n the lead up to Super Bowl LV on February 7, The Weeknd (Abel Tesfaye), who is set to perform at halftime, has put up USD$7 million (AUD $9 million) of his own money in order to “make this halftime show be what he envisioned.”

Speaking ahead of his performance, The Weeknd said the investment is aimed to make the fans at home enjoy the experience more, with the event to be held in front of a 30% capacity (22,000 people) Raymond James Stadium in Florida.

“We’ve been really focusing on dialling in on the fans at home and making performances a cinematic experience, and we want to do that with the Super Bowl,” The Weeknd said.

The investment comes after the 2020 Super Bowl halftime show featured a performance by Jennifer Lopez and Shakira, which recorder 102 million viewers, and was the first to be curated by Jay-Z’s Roc Nation, which signed a partnership with the NFL in 2019 and will curate the 2021 edition.

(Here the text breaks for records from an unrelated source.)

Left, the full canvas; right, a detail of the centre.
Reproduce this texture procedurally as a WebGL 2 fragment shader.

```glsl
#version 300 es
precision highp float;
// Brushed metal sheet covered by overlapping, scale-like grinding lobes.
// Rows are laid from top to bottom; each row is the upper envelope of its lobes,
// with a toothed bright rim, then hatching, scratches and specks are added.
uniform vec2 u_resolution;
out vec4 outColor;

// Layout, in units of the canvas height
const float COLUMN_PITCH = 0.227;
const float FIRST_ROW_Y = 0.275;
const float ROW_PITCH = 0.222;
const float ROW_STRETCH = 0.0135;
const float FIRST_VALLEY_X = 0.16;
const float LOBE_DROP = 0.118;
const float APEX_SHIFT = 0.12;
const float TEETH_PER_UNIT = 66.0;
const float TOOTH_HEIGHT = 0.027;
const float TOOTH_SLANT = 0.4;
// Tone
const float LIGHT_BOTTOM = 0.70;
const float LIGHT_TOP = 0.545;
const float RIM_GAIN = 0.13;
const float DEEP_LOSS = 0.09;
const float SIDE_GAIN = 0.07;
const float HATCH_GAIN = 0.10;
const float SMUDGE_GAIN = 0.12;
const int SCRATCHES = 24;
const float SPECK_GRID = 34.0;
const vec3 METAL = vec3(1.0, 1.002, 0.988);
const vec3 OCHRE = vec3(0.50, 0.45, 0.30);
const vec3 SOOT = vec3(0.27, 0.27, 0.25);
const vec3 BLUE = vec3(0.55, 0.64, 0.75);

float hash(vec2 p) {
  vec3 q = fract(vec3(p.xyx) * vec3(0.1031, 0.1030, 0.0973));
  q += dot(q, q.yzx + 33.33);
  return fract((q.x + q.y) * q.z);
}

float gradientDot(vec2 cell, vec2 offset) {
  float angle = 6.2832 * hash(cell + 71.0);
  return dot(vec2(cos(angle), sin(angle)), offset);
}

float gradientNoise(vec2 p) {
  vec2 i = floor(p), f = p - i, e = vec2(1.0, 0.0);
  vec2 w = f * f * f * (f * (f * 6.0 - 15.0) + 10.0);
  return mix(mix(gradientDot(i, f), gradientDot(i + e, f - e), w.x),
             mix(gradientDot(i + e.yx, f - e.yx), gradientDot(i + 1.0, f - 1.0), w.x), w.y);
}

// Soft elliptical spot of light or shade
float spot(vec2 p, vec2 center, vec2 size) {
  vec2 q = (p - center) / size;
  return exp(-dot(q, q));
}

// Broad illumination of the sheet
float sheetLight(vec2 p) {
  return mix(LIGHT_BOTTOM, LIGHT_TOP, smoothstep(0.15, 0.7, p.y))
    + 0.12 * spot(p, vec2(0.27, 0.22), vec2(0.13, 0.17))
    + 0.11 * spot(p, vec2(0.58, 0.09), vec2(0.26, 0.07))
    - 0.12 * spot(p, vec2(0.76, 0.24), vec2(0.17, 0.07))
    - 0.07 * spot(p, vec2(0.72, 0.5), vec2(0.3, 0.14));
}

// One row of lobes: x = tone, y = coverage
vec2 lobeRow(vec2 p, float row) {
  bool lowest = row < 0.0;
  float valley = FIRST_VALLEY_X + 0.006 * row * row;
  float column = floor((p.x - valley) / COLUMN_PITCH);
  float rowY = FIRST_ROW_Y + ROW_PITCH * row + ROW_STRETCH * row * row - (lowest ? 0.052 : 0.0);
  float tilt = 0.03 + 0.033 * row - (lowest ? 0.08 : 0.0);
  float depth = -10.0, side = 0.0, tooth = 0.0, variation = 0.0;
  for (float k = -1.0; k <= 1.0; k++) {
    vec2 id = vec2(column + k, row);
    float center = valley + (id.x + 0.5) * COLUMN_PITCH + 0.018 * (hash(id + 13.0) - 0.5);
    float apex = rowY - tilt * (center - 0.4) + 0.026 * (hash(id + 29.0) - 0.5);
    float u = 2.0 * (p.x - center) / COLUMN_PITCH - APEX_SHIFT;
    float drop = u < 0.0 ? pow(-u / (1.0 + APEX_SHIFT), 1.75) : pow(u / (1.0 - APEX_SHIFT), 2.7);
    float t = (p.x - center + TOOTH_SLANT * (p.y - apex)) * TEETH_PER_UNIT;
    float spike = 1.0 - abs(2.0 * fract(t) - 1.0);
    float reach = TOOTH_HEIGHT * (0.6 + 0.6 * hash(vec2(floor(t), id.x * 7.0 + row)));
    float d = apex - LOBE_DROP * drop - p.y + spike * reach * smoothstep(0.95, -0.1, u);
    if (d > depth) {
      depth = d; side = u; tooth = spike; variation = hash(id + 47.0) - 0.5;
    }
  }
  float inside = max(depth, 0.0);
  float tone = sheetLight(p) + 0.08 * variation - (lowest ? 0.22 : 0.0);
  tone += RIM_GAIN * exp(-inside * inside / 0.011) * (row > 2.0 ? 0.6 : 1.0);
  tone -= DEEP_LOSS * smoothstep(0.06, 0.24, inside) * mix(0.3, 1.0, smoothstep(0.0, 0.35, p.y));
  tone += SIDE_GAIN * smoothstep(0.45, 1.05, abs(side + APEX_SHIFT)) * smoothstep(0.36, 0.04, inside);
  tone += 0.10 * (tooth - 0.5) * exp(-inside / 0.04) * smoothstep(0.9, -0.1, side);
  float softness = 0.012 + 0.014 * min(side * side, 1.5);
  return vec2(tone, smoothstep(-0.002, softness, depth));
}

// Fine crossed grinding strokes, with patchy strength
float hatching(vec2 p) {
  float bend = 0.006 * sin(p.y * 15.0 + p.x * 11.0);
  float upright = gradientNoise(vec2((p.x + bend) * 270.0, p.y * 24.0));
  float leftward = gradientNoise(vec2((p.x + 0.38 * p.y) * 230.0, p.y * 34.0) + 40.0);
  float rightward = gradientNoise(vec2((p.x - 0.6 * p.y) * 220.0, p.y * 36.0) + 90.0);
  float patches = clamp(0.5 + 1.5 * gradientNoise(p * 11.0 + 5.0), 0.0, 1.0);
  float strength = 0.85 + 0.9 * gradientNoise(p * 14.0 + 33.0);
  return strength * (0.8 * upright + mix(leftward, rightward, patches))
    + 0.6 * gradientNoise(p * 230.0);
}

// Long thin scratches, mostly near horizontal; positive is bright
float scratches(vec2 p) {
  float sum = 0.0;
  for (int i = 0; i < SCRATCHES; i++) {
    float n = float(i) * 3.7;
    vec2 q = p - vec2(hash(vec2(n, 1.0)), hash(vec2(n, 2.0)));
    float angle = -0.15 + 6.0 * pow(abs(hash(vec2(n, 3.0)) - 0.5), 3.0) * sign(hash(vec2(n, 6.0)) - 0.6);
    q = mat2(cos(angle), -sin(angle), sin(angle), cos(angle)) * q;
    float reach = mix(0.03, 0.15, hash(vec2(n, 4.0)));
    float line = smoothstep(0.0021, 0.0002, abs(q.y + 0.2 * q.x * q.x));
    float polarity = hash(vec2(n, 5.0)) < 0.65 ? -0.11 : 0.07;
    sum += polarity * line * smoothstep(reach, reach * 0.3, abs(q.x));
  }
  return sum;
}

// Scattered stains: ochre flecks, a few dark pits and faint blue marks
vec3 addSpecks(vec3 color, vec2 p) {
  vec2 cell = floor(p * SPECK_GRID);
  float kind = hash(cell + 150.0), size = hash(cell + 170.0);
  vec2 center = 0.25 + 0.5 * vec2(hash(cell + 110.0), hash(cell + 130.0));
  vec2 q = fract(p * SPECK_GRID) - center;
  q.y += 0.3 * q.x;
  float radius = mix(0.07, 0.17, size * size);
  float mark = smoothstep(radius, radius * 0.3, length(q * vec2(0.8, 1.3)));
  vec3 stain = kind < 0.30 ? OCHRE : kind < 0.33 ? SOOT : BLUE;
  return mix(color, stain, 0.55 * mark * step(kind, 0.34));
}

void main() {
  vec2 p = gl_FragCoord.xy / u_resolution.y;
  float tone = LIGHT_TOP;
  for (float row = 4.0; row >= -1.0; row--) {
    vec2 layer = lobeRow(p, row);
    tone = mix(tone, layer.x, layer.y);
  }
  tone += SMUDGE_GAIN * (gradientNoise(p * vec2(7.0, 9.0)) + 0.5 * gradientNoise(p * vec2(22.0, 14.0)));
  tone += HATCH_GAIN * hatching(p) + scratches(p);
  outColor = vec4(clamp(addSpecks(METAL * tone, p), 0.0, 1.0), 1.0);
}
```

The Weeknd confirmed the NFL and Super Bowl organisers will still cover the usual production costs involved with the halftime show, which is set to be 12-13 minutes long.

One of The Weeknd’s managers, Amir Esmailian, said The Weeknd and his team have always had a goal of performing at the Super Bowl, but did not expect the performance to be as early as 2021.

“[The Weeknd] always had the Super Bowl on our bucket list,” Esmailian said.

“We’ve always had timelines for all of our goals.

“It came a few years earlier than we expected,” he said.

The NFL’s Super Bowl halftime show has been reported to cost the NFL upwards of USD$10 million (AUD$13 million) in recent years in production costs, however, Reuters reported the 2020 Super Bowl halftime show cost the NFL USD$13 million (AUD$17 million).

Meanwhile, the 2021 Super Bowl LV will look different this year compared to previous editions, with several key brands that typically feature with highly anticipated advertisements, such as Budweiser and Bud Light, opting to invest in COVID-19 relief funding instead of ads.

Super Bowl ads have been reported to cost an estimated USD$5.5 million (AUD$7.1 million) for a 30-second spot.

Western Michigan University’s Haworth College of Business advertising instructor, Greg Gerfen, said: “This year’s Super Bowl will look a little different than past Super Bowls.”

“There are some big names not advertising in the Super Bowl this year.

“What’s interesting is Budweiser is going to be taking their money, the $5.5 million that would normally go to a 30-second spot, and they’re going to be buying air-time that will go toward pro-vaccine messages to be put out into the marketplace,” Gerfen said.